Trees – what to plant and what to remove – is always a hot topic.Trees provide many benefits to a community. Trees improve air quality, reduce energy consumption, help manage stormwater, reduce erosion, provide habitat for wildlife (and people), promote a connection with our natural environment, and provide aesthetic value (“trees are the view”). Trees within an urban environment also provide many challenges. Trees can be a hazard to people and structures, interfere with infrastructure, require ongoing maintenance, and can be an obstruction of valued views (“trees block the view”). Because of the benefits and challenges provided by our urban trees, there are many strong and varied feelings with regard to tree protection and removal in the City of Edmonds. 

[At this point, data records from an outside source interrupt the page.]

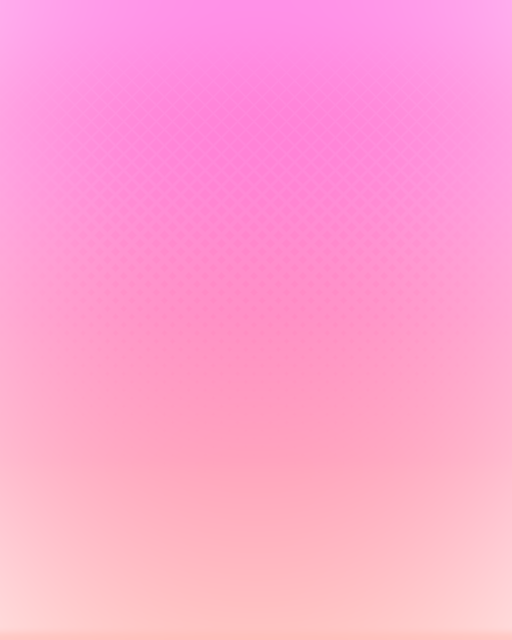
Give the GLSL for this background, as a Shadertoy shader.

```glsl
// Soft pink to peach gradient with pale sides and a faint diamond halftone.

const vec3 ORCHID = vec3(1.0, 0.565, 0.905);
const vec3 MAGENTA = vec3(1.0, 0.515, 0.845);
const vec3 ROSE = vec3(1.0, 0.560, 0.770);
const vec3 SALMON = vec3(1.0, 0.645, 0.742);
const vec3 PEACH = vec3(1.0, 0.765, 0.765);
const vec3 APRICOT = vec3(1.0, 0.750, 0.725);

// Vertical colour ramp, with depth 0 at the top and 1 at the bottom.
vec3 verticalRamp(float depth) {
    vec3 color = mix(ORCHID, MAGENTA, smoothstep(0.0, 0.21, depth));
    color = mix(color, ROSE, smoothstep(0.20, 0.54, depth));
    color = mix(color, SALMON, clamp((depth - 0.49) / 0.25, 0.0, 1.0));
    return mix(color, PEACH, clamp((depth - 0.72) / 0.26, 0.0, 1.0));
}

// Pale veil that grows toward both sides and the lower corners.
float sideGlow(float side, float depth) {
    float strength = 0.25 + 0.12 * smoothstep(0.65, 1.0, depth);
    return strength * pow(side, 2.1);
}

// Coverage of staggered diamonds; radius 0.5 fills the whole plane.
float diamonds(vec2 p, float spacing, float radius, float blur) {
    vec2 q = p / spacing;
    vec2 diagonal = vec2(q.x + q.y, q.x - q.y);
    vec2 cell = abs(fract(diagonal + 0.5) - 0.5);
    float dist = max(cell.x, cell.y);
    return 1.0 - smoothstep(radius - blur, radius + blur, dist);
}

void mainImage(out vec4 fragColor, in vec2 fragCoord) {
    vec2 uv = fragCoord / iResolution.xy;
    vec2 p = fragCoord / iResolution.x;
    float depth = 1.0 - uv.y;
    float side = abs(uv.x - 0.5) * 2.0;

    // Base gradient and side glow
    vec3 color = verticalRamp(depth);
    color = mix(color, vec3(1.0), sideGlow(side, depth));

    // Halftone: a tight lattice above, shrinking to small dots below
    float spacing = 0.0318;
    float blur = 0.03 + 0.8 / (spacing * iResolution.x);
    float radius = mix(0.44, 0.10, smoothstep(0.10, 0.70, depth));
    float fade = smoothstep(0.03, 0.16, depth) * (1.0 - smoothstep(0.40, 0.82, depth));
    fade *= 1.0 - 0.75 * smoothstep(0.55, 1.0, side);
    float ink = diamonds(p - vec2(0.353, 0.663), spacing, radius, blur);
    float coverage = 4.0 * radius * radius;
    color -= vec3(0.0, 0.022, 0.012) * (ink - coverage) * fade;

    // Warm strip along the bottom
    color = mix(color, APRICOT, 0.65 * smoothstep(0.978, 0.998, depth));

    fragColor = vec4(clamp(color, 0.0, 1.0), 1.0);
}
```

The City of Edmonds Community Development Code has many overlapping regulations that directly and indirectly influence tree protection and/or removal on private property within the city. The most protective code for tree retention is the City’s critical area regulations. Critical areas include the streams and wetlands located throughout the City as well as steep slopes (particularly slopes greater than 40%). For the most part, trees within critical areas and critical area buffers must be retained unless they are determined to be hazard trees by a certified arborist. Even then, hazard trees that are removed must be replaced at a ratio of two to one with native and indigenous species.

While the critical area regulations provide strong protections against tree removal, there is no general code requirement to protect trees on developed single family lots unless a critical area is on or adjacent to the site. These ‘exempt’ lots comprise the majority of properties in Edmonds.

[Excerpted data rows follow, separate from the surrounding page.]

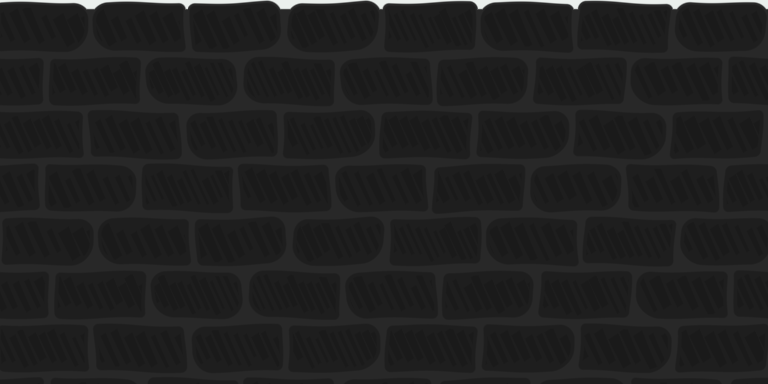
Reproduce this texture procedurally as a WebGL 1 fragment shader.

```glsl
precision highp float;
// Dark brick wall: seven staggered courses of about eight uneven bricks, with
// slanted brush strokes on each face and a pale strip above the wall's top edge.
// Bricks are warped rounded boxes; their shapes recur every four courses.

uniform vec2 u_resolution;

float hash(vec2 p) {
  return fract(sin(dot(p, vec2(127.1, 311.7))) * 43758.5453);
}

// Signed distance to one brick, q measured from its centre with y downwards
float brickDistance(vec2 q, vec2 id) {
  float tilt = hash(id + 3.7) - 0.5;
  float lean = hash(id + 8.1) - 0.5;
  q += vec2(lean * 0.1 * q.y, tilt * 0.075 * q.x);
  q += 0.017 * sin(q.yx * vec2(5.0, 3.7) + 6.283 * vec2(hash(id + 1.3), hash(id + 2.9)));

  // Each end is either squarish or strongly rounded, more so at the bottom
  float side = q.x < 0.0 ? 0.0 : 1.0;
  float rounded = step(0.66, hash(id + vec2(5.0 * side, 14.3)));
  float radius = mix(0.1, q.y > 0.0 ? 0.4 : 0.27, rounded);
  vec2 e = abs(q) - vec2(0.85, 0.435) + radius;
  return length(max(e, 0.0)) + min(max(e.x, e.y), 0.0) - radius;
}

// Signed distance to slanted strokes of varied width and length
float strokeDistance(vec2 q, vec2 id) {
  float pitch = mix(0.15, 0.27, hash(id + 21.0));
  float across = (q.x - 0.46 * q.y - 0.04 * q.y * q.y) / pitch;
  vec2 key = id * 7.0 + vec2(floor(across), 31.0);
  float halfWidth = pitch * mix(0.17, 0.46, hash(key)) * (1.0 - 0.45 * q.y);
  float offset = (fract(across) - 0.5) * pitch;
  float middle = 0.12 * (hash(key + 4.0) - 0.5);
  float reach = mix(0.2, 0.34, hash(key + 9.0));
  float ends = abs(q.y - middle + 0.5 * offset) - reach;
  return max(abs(offset) - halfWidth, ends);
}

void main() {
  // One unit is the height of a course, y runs down from the top
  float scale = 7.19 / u_resolution.y;
  vec2 p = vec2(gl_FragCoord.x, u_resolution.y - gl_FragCoord.y) * scale;

  // Courses are staggered by half a brick, with a slight drift
  float row = max(floor(p.y - 0.024), 0.0);
  float course = mod(row, 4.0);
  float shift = 0.99 * mod(row, 2.0) - 0.08 * step(2.0, course)
              + 0.1 * floor(row / 4.0) - 0.12;
  float column = floor((p.x - shift) / 1.816);
  vec2 id = vec2(column, course);
  vec2 q = p - vec2(shift + (column + 0.5) * 1.816, row + 0.524);

  float brick = brickDistance(q, id);
  float stroke = max(strokeDistance(q, id), brick + 0.07);

  // Mortar, brick face, strokes
  vec3 color = vec3(0.158);
  color = mix(color, vec3(0.118), 1.0 - smoothstep(-scale, scale, brick));
  color = mix(color, vec3(0.101), 1.0 - smoothstep(-scale, scale, stroke));

  // Pale strip above the top course, dipping into its joints
  float sky = max(0.042 - brick, p.y - 0.17);
  color = mix(color, vec3(0.92, 0.94, 0.93), 1.0 - smoothstep(-scale, scale, sky));

  gl_FragColor = vec4(color, 1.0);
}
```
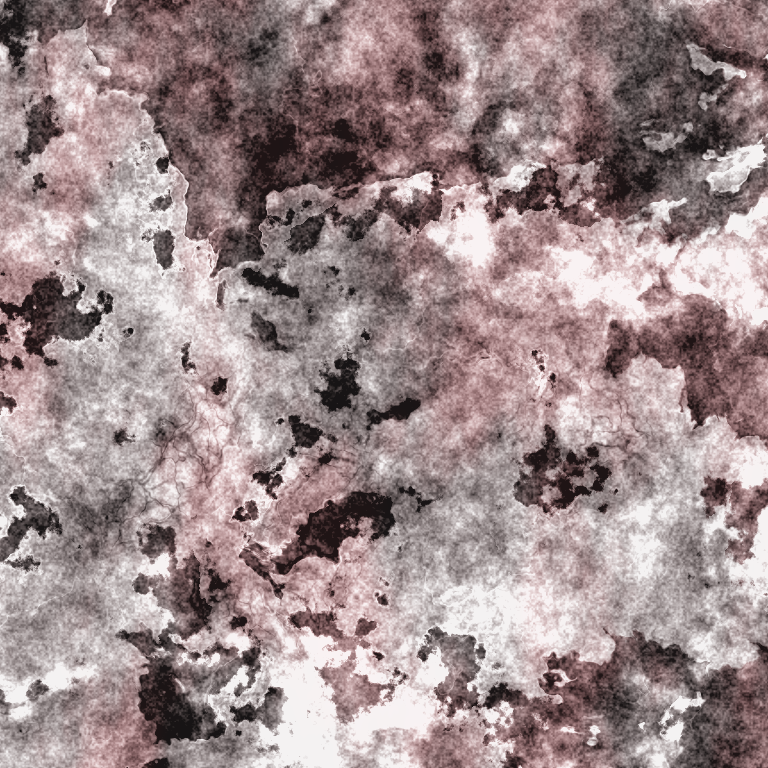
Write a Shadertoy shader that draws this texture.

```glsl
// Weathered rose-grey plaster wall: peeling layers, chips, pale crusts and dark cracks.

float hash(vec2 p) {
    vec3 q = fract(p.xyx * vec3(0.1031, 0.1030, 0.0973));
    q += dot(q, q.yzx + 33.33);
    return fract((q.x + q.y) * q.z);
}

float noise(vec2 p) {
    vec2 i = floor(p), f = fract(p);
    f = f * f * (3.0 - 2.0 * f);
    return mix(mix(hash(i), hash(i + vec2(1, 0)), f.x),
               mix(hash(i + vec2(0, 1)), hash(i + vec2(1, 1)), f.x), f.y);
}

// Layered noise, mean 0.5, turned at each octave
float fbm(vec2 p) {
    float sum = 0.0, amp = 0.5, total = 0.0;
    for (int i = 0; i < 6; i++) {
        sum += amp * noise(p + 40.0);
        total += amp;
        amp *= 0.56;
        p = mat2(1.6, 1.2, -1.2, 1.6) * p + 7.3;
    }
    return sum / total;
}

// Cellular noise: nearest distance, second distance, random value of the cell
vec3 cells(vec2 p) {
    vec2 base = floor(p);
    vec3 best = vec3(9.0, 9.0, 0.0);
    for (int y = -1; y <= 1; y++)
    for (int x = -1; x <= 1; x++) {
        vec2 id = base + vec2(x, y);
        vec2 site = id + vec2(hash(id + 51.0), hash(id + 87.0));
        float d = length(p - site);
        if (d < best.x) best = vec3(d, best.x, hash(id + 23.0));
        else best.y = min(best.y, d);
    }
    return best;
}

// Soft elliptical region of the wall
float region(vec2 uv, vec2 center, vec2 radius) {
    return smoothstep(1.2, 0.4, length((uv - center) / radius));
}

// Thin branching lines along warped cell borders
float cracks(vec2 p, float width) {
    vec3 c = cells(p);
    return smoothstep(width, 0.0, c.y - c.x);
}

void mainImage(out vec4 fragColor, in vec2 fragCoord) {
    vec2 uv = fragCoord / iResolution.xy;
    vec2 warp = vec2(fbm(uv * 6.0), fbm(uv * 6.0 + 19.0)) - 0.5;
    vec2 p = uv + 0.22 * warp;

    float broad = fbm(uv * 5.0 + 3.0) - 0.5;
    float medium = fbm(p * 13.0 + 11.0) - 0.5;
    float fine = fbm(uv * 42.0 + 5.0) - 0.5;

    // Height of the plaster coat: whole near the middle, peeled toward the borders
    float height = fbm(p * 3.2 + 8.0) - 0.5 + 0.25 * medium;
    height += 0.5 * (0.44 - length(uv - vec2(0.4, 0.39)));

    // Ragged chips knocked out of the coat
    vec3 chip = cells(p * 7.0 + 2.0);
    float chipField = chip.x - (0.46 * chip.z - 0.13) + 1.1 * fine + 0.5 * medium;
    height = min(height, 0.16 * chipField);

    float coat = smoothstep(-0.012, 0.012, height);
    float tone = mix(0.37, 0.61, coat);
    tone += 0.55 * broad + 0.75 * medium + 0.55 * fine;

    // Shadow below the broken edge, pale lip above it
    float edgeWear = smoothstep(0.35, 0.65, fbm(uv * 9.0 + 31.0));
    tone -= 0.12 * (1.0 - coat) * smoothstep(-0.06, -0.01, height);
    tone += 0.26 * edgeWear * smoothstep(0.018, 0.0, abs(height - 0.008));

    // Flaking grey speckle on the upper right
    float flakes = smoothstep(-0.015, 0.03, fbm(uv * 24.0 + 61.0) - 0.5 + 0.4 * broad);
    tone += (flakes - 0.5) * 0.17 * region(uv, vec2(0.63, 0.75), vec2(0.32, 0.26));

    // Chalky crusts and fine salt veins, thickest at the right and bottom
    float chalky = max(region(uv, vec2(0.95, 0.6), vec2(0.2, 0.6)),
                       region(uv, vec2(0.4, 0.02), vec2(0.5, 0.2)));
    chalky = max(chalky, region(uv, vec2(0.75, 0.46), vec2(0.13, 0.09)));
    float crust = smoothstep(0.54, 0.68, fbm(p * 8.0 + 71.0) + 0.07 * chalky);
    tone += crust * (0.2 + 0.16 * chalky + 0.6 * fine);
    float vein = smoothstep(0.022, 0.0, abs(fbm(p * 6.0 + 45.0) - 0.5));
    tone += 0.17 * vein * edgeWear;

    // Dark root-like cracks in two worn areas
    float cracked = max(region(uv, vec2(0.32, 0.34), vec2(0.25, 0.22)),
                        region(uv, vec2(0.75, 0.42), vec2(0.13, 0.13)));
    float web = max(cracks(p * 13.0, 0.13), 0.8 * cracks(p * 25.0 + 9.0, 0.16));
    tone -= 0.26 * web * cracked * smoothstep(0.38, 0.58, fbm(uv * 11.0 + 14.0));

    // Sandy grain
    tone += 0.2 * (noise(uv * 230.0) - 0.5) + 0.2 * (noise(uv * 430.0 + 17.0) - 0.5);
    tone = clamp(tone, 0.08, 0.95);

    // Rusty stains run downward; the remainder stays near grey
    float stain = fbm(uv * vec2(7.0, 3.5) + 27.0) + 0.12 * smoothstep(0.5, 0.8, uv.x) * (1.0 - coat);
    float warmth = mix(0.55, 1.9, smoothstep(0.42, 0.72, stain));
    vec3 color = vec3(tone) + vec3(0.3, 0.0, 0.015) * warmth * tone * (1.0 - tone);
    fragColor = vec4(clamp(color, 0.0, 1.0), 1.0);
}
```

One of the more frequent complaints related to tree removal in the city is when properties are developed or subdivided. While a goal of the City’s code is that “trees should be retained to the maximum extent feasible,” other applicable development regulations help determine what is feasible. We have regulations that prescribe how wide driveways and roads must be, how far the development must be from the edges of a property, utilities (water, sewer, gas, and power) that must be installed underground, and stormwater requirements that require the installation of stormwater facilities. As a result, when one of the larger properties in the City containing a grove of trees is developed to meet the many regulations and needs, sometimes only a few trees are located outside of the development footprint. Trees that were once stable in their grove, are susceptible to wind throw and become hazardous when isolated on their own. Where a tree was once the right tree in the right location (one tree protected in a larger grove), it may no longer be the right tree in the right location (an exposed tree on the perimeter of a lot) following development. Younger trees that will grow may be planted to help offset the changes.

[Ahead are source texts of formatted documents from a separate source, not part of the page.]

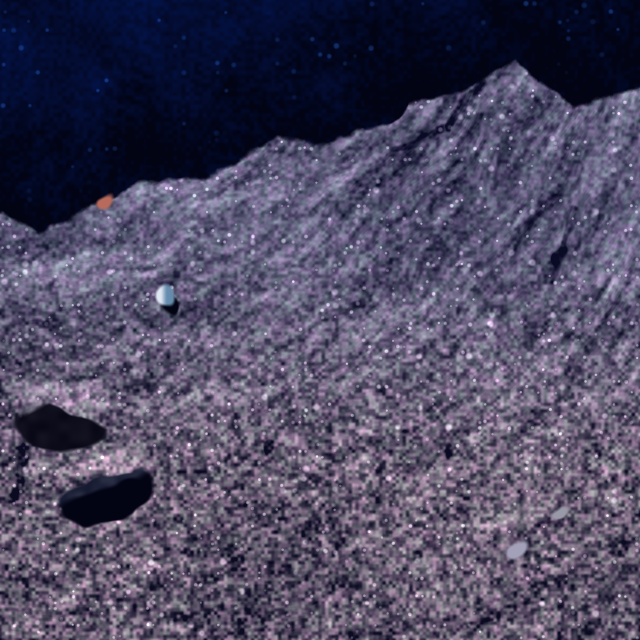
A WebGL 2 fragment shader for this texture:

```glsl
#version 300 es
precision highp float;
// A gritty violet rock slope under a deep blue shadow, with two hollows at lower left.
// The ridge is a sum of linear ramps; the slope is slanted fractal relief lit from the
// upper left, covered with grains, glints, cracks and a few loose stones.
uniform vec2 u_resolution;
out vec4 fragColor;

const vec3 SHADE = vec3(0.065, 0.065, 0.165);
const vec3 PALE = vec3(0.62, 0.59, 0.69);
const vec3 INK = vec3(0.008, 0.012, 0.075);
const vec3 NAVY = vec3(0.012, 0.07, 0.27);

float hash(vec2 p) { return fract(sin(dot(p, vec2(127.1, 311.7))) * 43758.5); }

mat2 rot(float a) { return mat2(cos(a), -sin(a), sin(a), cos(a)); }

float noise(vec2 p) {
  vec2 i = floor(p), f = fract(p);
  f = f * f * (3.0 - 2.0 * f);
  float low = mix(hash(i), hash(i + vec2(1, 0)), f.x);
  float high = mix(hash(i + vec2(0, 1)), hash(i + vec2(1, 1)), f.x);
  return mix(low, high, f.y);
}

float fbm(vec2 p) {
  float sum = 0.0, amp = 0.5;
  for (int i = 0; i < 5; i++) {
    sum += amp * noise(p);
    p = rot(0.5) * p * 2.03 + 7.3;
    amp *= 0.53;
  }
  return sum;
}

// Scattered round dots, one candidate per cell
float glints(vec2 p, float cells, float share) {
  vec2 id = floor(p * cells);
  vec2 centre = 0.35 + 0.3 * vec2(hash(id + 3.1), hash(id + 8.7));
  float radius = 0.16 + 0.2 * hash(id + 5.9);
  float dotMask = 1.0 - smoothstep(radius * 0.4, radius + 0.12, length(fract(p * cells) - centre));
  return dotMask * step(1.0 - share, hash(id)) * (0.4 + 0.6 * hash(id + 1.7));
}

float ramp(float x, float a, float b, float rise) {
  return rise * clamp((x - a) / (b - a), 0.0, 1.0);
}

float ridge(float x) {
  float y = 0.668 + ramp(x, 0.0, 0.058, -0.03) + ramp(x, 0.058, 0.143, 0.037);
  y += ramp(x, 0.143, 0.215, 0.036) + ramp(x, 0.215, 0.32, 0.013);
  y += ramp(x, 0.32, 0.43, 0.061) + ramp(x, 0.43, 0.51, -0.009);
  y += ramp(x, 0.51, 0.61, 0.029) + ramp(x, 0.61, 0.64, 0.032);
  y += ramp(x, 0.64, 0.72, 0.017) + ramp(x, 0.72, 0.805, 0.052);
  y += ramp(x, 0.805, 0.84, -0.036) + ramp(x, 0.84, 0.9, -0.037);
  return y + ramp(x, 0.9, 0.96, 0.013) + ramp(x, 0.96, 1.0, 0.024);
}

float ellipse(vec2 p, vec2 c, vec2 r, float a) {
  return (length(rot(a) * (p - c) / r) - 1.0) * min(r.x, r.y);
}

// Signed height above a line through a at the given angle
float above(vec2 p, vec2 a, float angle) { return dot(p - a, vec2(-sin(angle), cos(angle))); }

float fill(float d) { return 1.0 - smoothstep(-0.003, 0.003, d); }

float crack(vec2 p, vec2 a, vec2 b, float width) {
  vec2 ab = b - a;
  float t = clamp(dot(p - a, ab) / dot(ab, ab), 0.0, 1.0);
  return 1.0 - smoothstep(width * 0.3, width, length(p - a - ab * t));
}

// Folds run up to the right and steepen across the slope
float relief(vec2 p) {
  vec2 q = rot(mix(0.4, 1.0, p.x)) * (p - vec2(0.5, 0.6));
  q += 0.025 * (noise(p * 13.0) - 0.5);
  return fbm(q * vec2(9.0, 20.0) + 20.0);
}

vec3 slope(vec2 p, vec2 w, float depth) {
  float grit = smoothstep(0.68, 0.2, p.y);
  float lit = relief(p) - relief(p + vec2(-0.0035, 0.006));
  float tone = 0.52 + lit * mix(2.3, 1.5, grit) + 0.5 * (fbm(p * 6.0 + 4.0) - 0.5);
  tone += (noise(p * 95.0) - 0.5) * mix(0.3, 0.6, grit);
  tone += (noise(p * 190.0) - 0.5) * mix(0.4, 0.85, grit);
  tone += 0.12 * exp(-depth * 25.0);
  // Pale banks and dark seams
  tone += 0.25 * crack(w, vec2(0.0, 0.557), vec2(0.2, 0.6), 0.02);
  tone += 0.3 * crack(w, vec2(0.04, 0.385), vec2(0.14, 0.375), 0.035);
  tone += 0.25 * crack(w, vec2(0.06, 0.27), vec2(0.22, 0.285), 0.025);
  tone += 0.15 * crack(w, vec2(0.58, 0.37), vec2(0.56, 0.18), 0.03);
  tone -= 0.4 * crack(w, vec2(0.9, 0.67), vec2(0.86, 0.565), 0.009);
  tone -= 0.4 * crack(w, vec2(0.75, 0.875), vec2(0.7, 0.8), 0.01);
  tone -= 0.35 * crack(w, vec2(0.7, 0.8), vec2(0.62, 0.77), 0.01);
  tone -= 0.3 * crack(w, vec2(0.82, 0.23), vec2(0.82, 0.11), 0.012);
  tone -= 0.5 * crack(w, vec2(0.035, 0.3), vec2(0.03, 0.23), 0.014);
  tone -= 0.6 * (fill(ellipse(w, vec2(0.42, 0.3), vec2(0.009), 0.0)) + fill(ellipse(w, vec2(0.704, 0.298), vec2(0.007, 0.012), 0.0)));
  vec3 col = mix(SHADE, PALE, max(tone, -0.05));
  col *= mix(vec3(0.98, 1.0, 1.04), vec3(1.04, 0.98, 0.94), grit);
  col *= 1.0 + 0.16 * (noise(p * 130.0 + 9.0) - 0.5) * vec3(1.0, -0.6, 0.6);
  return col + vec3(0.42, 0.39, 0.4) * (glints(p, 110.0, 0.08) + glints(p + 0.37, 62.0, 0.05));
}

void main() {
  vec2 p = gl_FragCoord.xy / u_resolution;
  vec2 w = p + 0.014 * (vec2(noise(p * 45.0), noise(p * 45.0 + 31.0)) - 0.5);
  float depth = ridge(w.x) - p.y + 0.02 * (fbm(p * 28.0) - 0.5);
  // Blue ground in shadow, darkest beside the ridge
  float blue = smoothstep(0.0, 0.3, -depth) * 0.65 + 0.9 * (fbm(p * 14.0) - 0.45);
  blue += 0.5 * (noise(p * 150.0) - 0.5);
  vec3 col = mix(INK, NAVY, clamp(blue, 0.0, 1.2));
  col += vec3(0.06, 0.16, 0.3) * glints(p, 75.0, 0.06) * smoothstep(0.01, 0.12, -depth);
  col = mix(col, slope(p, w, max(depth, 0.0)), smoothstep(-0.004, 0.005, depth));
  // Hollows, the lower one with a dim blue inner face
  float upper = max(ellipse(w, vec2(0.098, 0.334), vec2(0.072, 0.036), 0.0), above(w, vec2(0.09, 0.364), -0.4));
  float lower = max(ellipse(w, vec2(0.167, 0.222), vec2(0.078, 0.038), 0.32), above(w, vec2(0.11, 0.247), 0.18));
  col = mix(col, vec3(0.025, 0.025, 0.08) + 0.05 * noise(p * 60.0), fill(upper));
  vec3 face = vec3(0.12, 0.14, 0.23) + 0.1 * (noise(p * 80.0) - 0.5);
  col = mix(col, mix(INK, face, smoothstep(-0.004, 0.006, above(w, vec2(0.1, 0.212), 0.34))), fill(lower));
  // Loose stones
  col = mix(col, INK, fill(ellipse(w, vec2(0.264, 0.522), vec2(0.013, 0.018), 0.4)));
  col = mix(col, mix(vec3(0.4, 0.55, 0.68), vec3(0.88, 0.9, 0.95), smoothstep(0.262, 0.25, p.x)), fill(ellipse(w, vec2(0.255, 0.54), vec2(0.012, 0.018), 0.4)));
  col = mix(col, vec3(0.72, 0.42, 0.36), fill(ellipse(w, vec2(0.164, 0.684), vec2(0.013, 0.009), 0.4)));
  col = mix(col, vec3(0.64, 0.63, 0.73), fill(ellipse(w, vec2(0.807, 0.141), vec2(0.015, 0.01), 0.5)));
  col = mix(col, vec3(0.6, 0.6, 0.66), fill(ellipse(w, vec2(0.872, 0.197), vec2(0.012, 0.009), 0.3)));
  fragColor = vec4(clamp(col, 0.0, 1.0), 1.0);
}
```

The City of Edmonds, as beautiful as it is, no longer contains the virgin forest of western red cedar, Douglas fir, and western hemlock that existed when George Brackett landed on the shore of Puget Sound in the 1870’s. Pictures of early Edmonds depict a town being established in the clear-cuts that fed the local lumber mills - the economic engine of early Edmonds. Over the last hundred years, trees have been planted and volunteers have grown in various places. The urban forest that exists in the City today does not resemble the forested landscape of George Brackett’s time. Trees are living things; The nature of our urban forest will continue to evolve over the next hundred years.

In order to help guide what this urban forest of the future looks like, the City of Edmonds is currently developing an Urban Forest Management Plan (UFMP).  The UFMP emphasizes issues related to trees that the City of Edmonds has direct control over (parks, right-of-way, and streets trees), but also discusses strategies for tree retention and protection on private properties. In 2019 the City will be refining earlier drafts of the UFMP with the goal for the City Council to decide on the UFMP this year. We expect the final UFMP to contain objectives, goals and policies that will help guide later activities, including development code updates. These code updates could provide more ways to encourage greater tree retention when properties are developed. 

Trees are living things that will grow, require maintenance, and sometimes require removal to accommodate development for the future or because of nuisance or safety concerns. A small tree may not immediately provide the same value as a large tree that has recently been removed. Over time, that small tree will grow and contribute to the community for many years to come. While we will not return to the virgin forests of George Brackett’s time, with proper management we can maintain and possibly improve upon the urban forest we leave to future generations.